This was the first track I heard from his new self-titled album and the effect was one of instant mesmerisation. The way the synth noises draw you in and smooth the journey through the gentle funkiness of travelling beats gives me the kind of tingles in my stomach that say everything will be OK now.
Although the album is, in places, deeply mournful it's a sort of gothic mournfulness that mostly talks about hope. Especially this track.
McFly - 'One For The Radio'
I'll admit I'm a sucker for sticking it to the man. Where 'the man' is generally embodied by 'NME readers', and really, there aren't many people who stick it to them harder than McFly: still hated, still rejected by the sectors of the music press who think that music with guitars in is such srs bsns that you should never, ever make it look fun and certainly never have it liked by ~wimmins omg they only luv hair and you know what? Still there. Which feels a damn sight more defiant and punky than the View throwing a plaice around.
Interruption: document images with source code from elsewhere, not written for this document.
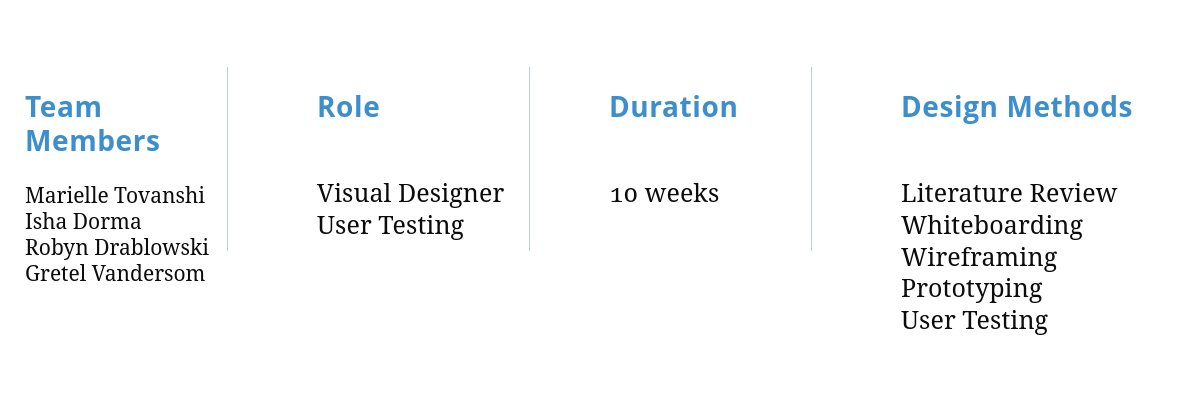
<!DOCTYPE html>
<html lang="en">
<head>
<meta charset="utf-8">
<title>Project overview</title>
<style>
:root {
  --paper: #ffffff;
  --heading: #3c8fcc;
  --ink: #0c0c0c;
  --rule: #b9cfdc;
}
* { box-sizing: border-box; margin: 0; padding: 0; }
html, body { width: 1200px; height: 403px; overflow: hidden; background: var(--paper); }
.overview { position: relative; width: 1200px; height: 403px; }
.fact { position: absolute; top: 89px; white-space: nowrap; }
.team { left: 25px; }
.role { left: 317px; }
.duration { left: 609px; }
.methods { left: 901px; }
h2 {
  height: 88px;
  font: 700 28px/34px "Open Sans", "Noto Sans", sans-serif;
  letter-spacing: 0.6px;
  color: var(--heading);
}
ul, p {
  list-style: none;
  font: 400 25px/31.8px "Noto Serif", Georgia, serif;
  font-variant-numeric: oldstyle-nums;
  letter-spacing: 0.1px;
  color: var(--ink);
}
.team ul { padding-top: 5px; font-size: 21px; line-height: 26px; letter-spacing: 0; }
.divider { position: absolute; top: 67px; width: 1px; height: 184px; background: var(--rule); }
.after-team { left: 227px; }
.after-role { left: 529px; }
.after-duration { left: 811px; }
</style>
</head>
<body>
<main class="overview">
  <section class="fact team">
    <h2>Team<br>Members</h2>
    <ul>
      <li>Marielle Tovanshi</li>
      <li>Isha Dorma</li>
      <li>Robyn Drablowski</li>
      <li>Gretel Vandersom</li>
    </ul>
  </section>
  <div class="divider after-team"></div>
  <section class="fact role">
    <h2>Role</h2>
    <ul>
      <li>Visual Designer</li>
      <li>User Testing</li>
    </ul>
  </section>
  <div class="divider after-role"></div>
  <section class="fact duration">
    <h2>Duration</h2>
    <p>10 weeks</p>
  </section>
  <div class="divider after-duration"></div>
  <section class="fact methods">
    <h2>Design Methods</h2>
    <ul>
      <li>Literature Review</li>
      <li>Whiteboarding</li>
      <li>Wireframing</li>
      <li>Prototyping</li>
      <li>User Testing</li>
    </ul>
  </section>
</main>
</body>
</html>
This is their overt 'song for the hataz' and it made me respect Tom Fletcher more than I ever thought I could. All too often, it seems the band just take the criticism and swallow and say "never mind, we have fans" but then "we all look the same in the dark" and well, detractors to the left.
This isn't only an awesome middle-fingers-in-the-air anthem for anyone who's ever had it ripped out of them for their music taste, though, it's also a damned good song and a blissfully wonderful bit of instrumentation, from the opening guitars-as-car-alarms to the histrionic classic rock of the middle eight and Harry really seeming to come into himself as a drummer.
So yes: we don't care and it's a damned fun kind of apathy.
H "two" O ft. Platnum - 'What's It Gonna Be?'
This just about managed to skive its way out of my last year's lists by being released very early into 2008 but what's important to remember is that this is the most joyful, uncontrollable headfirst crush song to be number one this year, the video is absolutely amazing and the bit that goes "youreyes yourthighs yourlips makemethinkofthingsiwannadooo" makes my heart explode.
And I don't care if you think this is music for kids on the bus, kids on the bus are still excited by sound, still willing to unashamedly appreciate music without the self-consciousness of worrying if anyone will think its uncool. This is tough, melodic and above all completely and totally gleeful. I'm sour enough at most times but there's something about bassline as a genre and this song in particular that shows that a lack of pandering to indie snobs does not in any way reduce one's songwriting ability.
Oh and really, the video is amazing (but perhaps a smidge pervy for younger ChartBlog readers).
This Will Destroy You - 'A Three-Legged Workhorse'
And now for something completely different. Where 'What's It Gonna Be' is a two and a half minute explosion, this is a nine and a half minute ascent. Beautiful, captivating, epic and sparse, this sets the tone for This Will Destroy You's self-titled album perfectly, from the first few minutes of feverish strings brushing against each other to the final, redemptive build. A song that even at close to ten minutes, never feels too long or as though any sound is made unnecessarily.
In fact, it feels minimalist, beats and tones used sparingly to create a beautiful pencil sketch, rather than a weighty oil painting and the deep sadness (or perhaps awe, an emotion post-rock tends to deal with more than other genres; those moments for which you have no words) of the strings in particular, underneath the clicking beats (like cogs whirring) is exquisite. A stunning composition and utterly beautiful pop song.